probably, would suffer in its constitution from its size. The
old general assembly, being unable to attend in person to its
large duties, would need to put power in the hands of agents ;
and these executive officers might, ere long, become holders
of power in their own right. Thus, Rome with its old
organization could not keep the empire together; either
a breaking- up or a more continuous and autocratic adminis-
tration would be a necessity. As a remedy for such evils
the representative system has grown up in the world, sug-
gested perhaps, by delegates to church councils, and by
deputies from independent bodies acting together. By this
great political contrivance it is possible for a large state to be

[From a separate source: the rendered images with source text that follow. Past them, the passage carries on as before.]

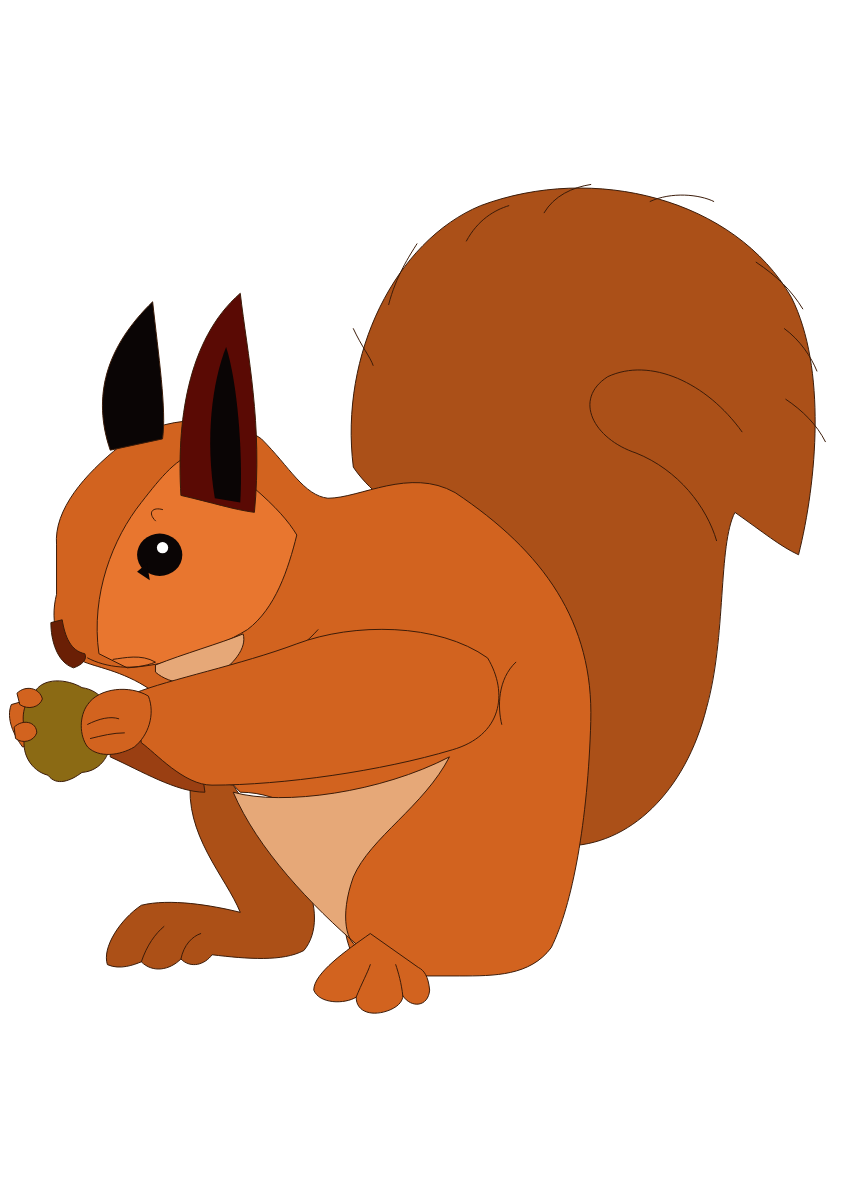
<!DOCTYPE html>
<html lang="en">
<head>
<meta charset="utf-8">
<title>Red Squirrel</title>
<link rel="stylesheet" href="https://fonts.googleapis.com/css2?family=Roboto&display=swap">
<style>
  :root {
    --paper: #ffffff;
    --tail: #ab5018;
    --fur: #d2631f;
    --fur-shade: #ac5017;
    --fur-deep: #9a3f12;
    --face: #e8762f;
    --belly: #e6a878;
    --ear-outer: #5a0a04;
    --ear-dark: #0a0505;
    --nose: #6a1f05;
    --nut: #8b6a14;
    --line: #3a1a08;
  }
  html, body {
    margin: 0;
    padding: 0;
    width: 848px;
    height: 1200px;
    overflow: hidden;
    background: var(--paper);
    font-family: "Roboto", sans-serif;
  }
  .artboard { display: block; width: 848px; height: 1200px; }
  .ink { stroke: var(--line); stroke-width: 0.7; stroke-linejoin: round; }
  .stroke-only { fill: none; stroke: var(--line); stroke-width: 0.7; stroke-linecap: round; }
</style>
</head>
<body>
<svg class="artboard" viewBox="0 0 600 848" role="img" aria-label="Red squirrel holding a nut">
  <g id="tail">
    <path class="ink" fill="var(--tail)" d="M250,330 C240,250 280,170 340,145 C420,115 520,140 560,210 C585,260 578,340 565,392 C552,386 540,376 520,362 C508,385 514,450 500,500 C485,560 445,598 400,598 L380,420 C320,385 270,360 250,330 Z"/>
    <path class="stroke-only" d="M525,305 C500,270 460,252 430,266 C405,282 420,310 450,320 C480,332 500,358 507,382"/>
    <path class="stroke-only" d="M275,215 C280,195 290,180 295,172 M330,170 C338,155 350,148 360,145 M385,150 C392,138 405,132 418,130 M460,142 C475,135 495,137 505,142 M535,185 C550,195 560,205 568,218 M555,232 C566,240 574,252 578,262 M556,282 C568,290 578,300 584,312 M250,232 C256,245 262,252 264,258"/>
  </g>

  <g id="back-leg">
    <path class="ink" fill="var(--fur-shade)" d="M135,550 C130,590 160,620 170,645 C150,640 120,635 100,640 C85,650 72,670 76,682 C85,686 95,682 100,680 C108,688 120,686 128,678 C135,685 145,682 150,675 C175,678 200,680 215,672 C225,660 225,640 215,620 C195,600 175,570 165,555 Z"/>
    <path class="stroke-only" d="M100,680 C104,668 110,660 116,655 M128,678 C130,668 136,662 142,660"/>
  </g>

  <path id="arm-behind" class="ink" fill="var(--fur-deep)" d="M78,525 C95,515 120,515 140,525 L145,560 C125,560 100,545 78,535 Z"/>

  <g id="body">
    <path class="ink" fill="var(--fur)" d="M40,385 C38,360 60,335 85,315 C115,292 160,292 185,310 C205,330 215,350 232,352 C255,352 290,330 322,348 C385,390 420,440 418,510 C416,580 405,640 390,670 C375,690 350,690 325,690 L260,690 C240,670 240,640 250,610 C230,580 200,560 170,560 C150,540 130,510 110,490 C90,475 70,472 60,468 C40,460 35,440 40,420 Z"/>
    <path class="ink" fill="var(--belly)" d="M165,560 C200,570 270,560 318,535 C300,570 262,592 250,620 C240,648 245,668 255,670 C220,640 182,600 165,560 Z"/>
    <path class="stroke-only" d="M365,468 C352,480 352,500 355,512"/>
  </g>

  <g id="front-foot">
    <path class="ink" fill="var(--fur)" d="M262,660 C245,672 222,688 222,700 C226,710 244,710 252,705 C252,716 264,719 276,714 C283,711 285,707 285,704 C291,713 303,712 304,700 C303,690 300,686 296,684 Z"/>
    <path class="stroke-only" d="M252,705 C256,695 260,688 262,682 M285,704 C284,695 282,688 280,682"/>
  </g>

  <g id="head">
    <path class="ink" fill="var(--ear-dark)" d="M78,318 C65,280 75,245 108,213 C112,250 118,290 115,310 Z"/>
    <path class="ink" fill="var(--face)" d="M70,462 C64,420 80,380 100,355 C114,337 126,322 140,320 L180,345 C195,358 204,368 210,378 C204,402 195,430 175,445 C150,460 120,470 90,472 Z"/>
    <path class="ink" fill="var(--belly)" d="M110,470 C130,462 155,455 172,448 C175,458 165,470 152,478 C140,486 120,484 110,475 Z"/>
    <path class="ink" fill="var(--nose)" d="M36,440 C36,452 40,468 52,472 C58,470 62,466 60,462 C50,460 46,450 44,438 Z"/>
    <path class="stroke-only" d="M62,465 C75,472 95,474 110,468 C100,462 88,465 80,466 M110,368 C104,362 108,358 115,360"/>
    <ellipse cx="113" cy="392" rx="16" ry="15" fill="var(--ear-dark)"/>
    <path d="M97,404 L104,398 L106,410 Z" fill="var(--ear-dark)"/>
    <circle cx="115" cy="387" r="4" fill="var(--paper)"/>
    <path class="stroke-only" d="M225,445 C210,462 190,472 160,478"/>
    <path class="ink" fill="var(--ear-outer)" d="M128,350 C125,300 132,240 170,207 C175,250 186,300 180,362 C165,360 150,355 128,350 Z"/>
    <path fill="var(--ear-dark)" d="M152,352 C145,310 150,270 160,245 C168,270 172,320 170,355 Z"/>
  </g>

  <g id="front-arm">
    <path class="ink" fill="var(--fur)" d="M95,490 C120,480 170,470 210,455 C250,440 310,440 345,465 C360,490 355,520 320,530 C270,545 200,555 150,555 C130,555 110,532 100,525 Z"/>
  </g>

  <g id="nut-in-paws">
    <path class="ink" fill="var(--fur)" d="M8,498 C4,508 10,520 16,528 L26,526 L22,494 Z"/>
    <path class="ink" fill="var(--nut)" d="M24,490 C30,478 48,480 58,486 C72,488 80,500 78,518 C80,532 72,545 58,546 C50,552 40,556 34,548 C22,545 14,532 18,518 C14,505 18,495 24,490 Z"/>
    <path class="ink" fill="var(--fur)" d="M12,490 C18,484 28,486 30,494 C28,500 20,502 14,498 Z"/>
    <path class="ink" fill="var(--fur)" d="M10,514 C16,508 26,510 26,518 C24,524 16,526 11,522 Z"/>
    <path class="ink" fill="var(--fur)" d="M62,498 C70,486 92,484 105,492 C110,505 105,520 95,528 C85,534 70,536 62,528 C56,520 56,506 62,498 Z"/>
    <path class="stroke-only" d="M62,512 C70,508 78,506 84,508 M64,522 C72,520 80,518 88,518"/>
  </g>
</svg>
</body>
</html>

a free state, for a popular constitution not to fall into the
hands of the executive; not to speak of other most impor-
tant advantages which will presently appear. But when the
representative system is developed, the people is no longer
an active holder of power, as in the ecclesia or the comitia ;
in the making of laws, as in administration and justice, it has
intrusted direct power to its vicars. Hence the greater ne-
cessity of defining and limiting their power, of declaring in
constitutions what the functions of the several powers are, in
order that the agents may not dethrone or enslave the now
inactive political community.
The inquiry has been made, which of these three, the
.which department executive, the legislative, or the judicial depart-
* supreme?           ment, is the sovereign or the principal agent of
the sovereignty ? In theoiy we may say that the department
which lays down general rules binding on the rest, which in
the few words of a law commands or forbids without except
tion of person or limit of time, stands above the rest and is
the truest vicar of the sovereign community. And this will
be more evidently the position of the legislative department
if it provide for the wants of the state, not by general legisla-
tion, as by a tax-bill continuing until repealed, but by laws